Sequence matters in droughts and floods

January 8, 2009

When extremes of drought and flood come in rapid succession, the extent of damage to vegetation may depend in part on the sequence of those events, according to a new study published in The American Naturalist.

The study, which focused on tree species common to the Everglades in Florida, found that seedlings maintained higher growth rates and were less likely to die when subjected to drought first then flood, rather than vice versa. The findings could have significant implications for predicting how vegetation responds to climate extremes—especially amid forecasts of increasingly severe droughts and floods associated with climate change, say authors ShiLi Miao (South Florida Water Management), Chris B. Zou and David D. Breshears (both University of Arizona).

According to Dr. Miao, most previous studies on how vegetation responds to hydrological events have been based largely on responses to a single hydrological condition. Few studies have investigated multiple events in succession.

"Our research suggests that you can't really predict how the plants will respond to combinations of drought and flood by studies that look just at a single drought or a single flood," Dr. Miao said. "We found that plants respond very differently depending on the sequence of flood and drought."

In a greenhouse, Dr. Miao's team subjected seedlings to sequences of conditions that simulated drought and flood, with each phase lasting four months.
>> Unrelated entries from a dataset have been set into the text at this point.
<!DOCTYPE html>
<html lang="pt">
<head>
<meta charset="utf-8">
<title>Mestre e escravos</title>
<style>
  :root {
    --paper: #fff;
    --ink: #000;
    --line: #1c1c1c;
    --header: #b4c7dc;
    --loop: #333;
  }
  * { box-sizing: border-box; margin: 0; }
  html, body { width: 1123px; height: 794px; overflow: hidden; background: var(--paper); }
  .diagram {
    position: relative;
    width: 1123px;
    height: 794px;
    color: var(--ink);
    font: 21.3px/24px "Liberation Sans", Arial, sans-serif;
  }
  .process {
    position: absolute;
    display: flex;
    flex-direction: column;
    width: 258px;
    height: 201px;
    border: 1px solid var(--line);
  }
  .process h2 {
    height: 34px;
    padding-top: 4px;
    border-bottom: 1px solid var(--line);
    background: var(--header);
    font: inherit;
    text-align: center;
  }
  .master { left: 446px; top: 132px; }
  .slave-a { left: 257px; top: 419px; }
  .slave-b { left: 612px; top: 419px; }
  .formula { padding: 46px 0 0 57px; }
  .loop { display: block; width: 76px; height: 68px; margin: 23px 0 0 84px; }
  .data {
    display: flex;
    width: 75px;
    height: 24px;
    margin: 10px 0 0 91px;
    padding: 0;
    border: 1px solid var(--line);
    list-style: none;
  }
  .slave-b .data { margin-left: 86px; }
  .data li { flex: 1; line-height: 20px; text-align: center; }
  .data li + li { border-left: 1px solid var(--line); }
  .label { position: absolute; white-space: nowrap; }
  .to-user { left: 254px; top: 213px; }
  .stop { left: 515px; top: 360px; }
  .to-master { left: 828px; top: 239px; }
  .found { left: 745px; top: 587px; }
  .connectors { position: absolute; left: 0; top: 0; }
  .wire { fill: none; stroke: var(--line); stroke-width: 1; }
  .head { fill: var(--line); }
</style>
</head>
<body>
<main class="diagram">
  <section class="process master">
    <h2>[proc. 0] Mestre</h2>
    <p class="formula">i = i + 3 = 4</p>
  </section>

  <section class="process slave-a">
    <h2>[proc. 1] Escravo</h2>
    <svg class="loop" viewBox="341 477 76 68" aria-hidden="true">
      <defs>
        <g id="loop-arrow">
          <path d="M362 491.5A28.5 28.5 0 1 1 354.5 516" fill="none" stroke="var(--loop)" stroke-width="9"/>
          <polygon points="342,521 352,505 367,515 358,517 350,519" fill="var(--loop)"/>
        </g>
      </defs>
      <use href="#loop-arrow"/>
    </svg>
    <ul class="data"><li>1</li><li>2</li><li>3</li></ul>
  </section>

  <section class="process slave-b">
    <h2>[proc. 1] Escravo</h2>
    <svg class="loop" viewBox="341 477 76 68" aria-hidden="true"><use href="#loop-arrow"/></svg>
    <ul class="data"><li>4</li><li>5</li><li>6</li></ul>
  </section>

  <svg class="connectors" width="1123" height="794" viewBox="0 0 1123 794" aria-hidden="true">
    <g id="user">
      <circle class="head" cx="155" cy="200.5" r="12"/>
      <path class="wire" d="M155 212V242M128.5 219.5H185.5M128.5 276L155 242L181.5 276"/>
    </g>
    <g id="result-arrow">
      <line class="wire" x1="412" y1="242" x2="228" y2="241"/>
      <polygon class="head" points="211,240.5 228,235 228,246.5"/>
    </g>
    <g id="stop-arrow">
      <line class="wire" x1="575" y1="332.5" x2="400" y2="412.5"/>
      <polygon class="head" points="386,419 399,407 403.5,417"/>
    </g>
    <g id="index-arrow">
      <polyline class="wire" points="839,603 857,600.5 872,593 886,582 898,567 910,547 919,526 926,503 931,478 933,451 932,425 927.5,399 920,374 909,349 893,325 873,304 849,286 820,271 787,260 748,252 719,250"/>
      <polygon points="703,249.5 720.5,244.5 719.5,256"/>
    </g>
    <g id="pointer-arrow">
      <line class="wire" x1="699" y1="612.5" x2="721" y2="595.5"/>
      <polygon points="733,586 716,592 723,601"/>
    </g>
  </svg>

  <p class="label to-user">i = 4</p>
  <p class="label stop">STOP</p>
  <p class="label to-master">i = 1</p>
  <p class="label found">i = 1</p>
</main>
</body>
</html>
The three species chosen for the experiments have varying tolerances to hydrological events. The pond-apple tree (annona glabra) tends to be flood tolerant. The gumbo-limbo (bursera simaruba, also known as West Indian birch) tends to be drought tolerant. The red maple (acer rabrum, also known as swamp maple) has intermediate tolerances to drought and flood.

Each species tested showed higher mortality and lower growth rate when flood was first in the sequence, compared to when drought came first.

The study has implications for the restoration and management of the Everglades and other aquatic systems, Dr. Miao says. The results suggest that "the challenge ahead includes evaluating different sequences of extreme events."

Dr. Miao and her team plan to conduct additional research on various wetland plants related to their nutrient removal function under extreme hydrological conditions.

Source: University of Chicago

Explore further: Meteorologist lifts the fog surrounding El Niño

Related Stories

Meteorologist lifts the fog surrounding El Niño

November 24, 2015

Based on the latest information from a San Francisco State University meteorologist, now may be a good time to stock up on rain ponchos, rubber boots and umbrellas. The overall consensus among scientists, forecasters and ...

With El Nino, be careful what you wish for

November 17, 2015

A few weeks ago in the hills north of Los Angeles, heavy rain set off widespread mudslides that blocked roads and covered highways, burying hundreds of vehicles and bringing much of Los Angeles' infamous traffic to a standstill.

Global warming: What if we do nothing?

November 17, 2015

If mankind fails to curtail global warming, we will have to deal with fallout ranging from massive refugee crises and submerged cities to scorching heatwaves and drought, scientists say.

Recommended for you

'Material universe' yields surprising new particle

November 25, 2015

An international team of researchers has predicted the existence of a new type of particle called the type-II Weyl fermion in metallic materials. When subjected to a magnetic field, the materials containing the particle act ...

New gene map reveals cancer's Achilles heel

November 25, 2015

Scientists have mapped out the genes that keep our cells alive, creating a long-awaited foothold for understanding how our genome works and which genes are crucial in disease like cancer.

CERN collides heavy nuclei at new record high energy

November 25, 2015

The world's most powerful accelerator, the 27 km long Large Hadron Collider (LHC) operating at CERN in Geneva established collisions between lead nuclei, this morning, at the highest energies ever. The LHC has been colliding ...

A blue, neptune-size exoplanet around a red dwarf star

November 25, 2015

A team of astronomers have used the LCOGT network to detect light scattered by tiny particles (called Rayleigh scattering), through the atmosphere of a Neptune-size transiting exoplanet. This suggests a blue sky on this world ...


Please sign in to add a comment. Registration is free, and takes less than a minute. Read more

Click here to reset your password.
Sign in to get notified via email when new comments are made.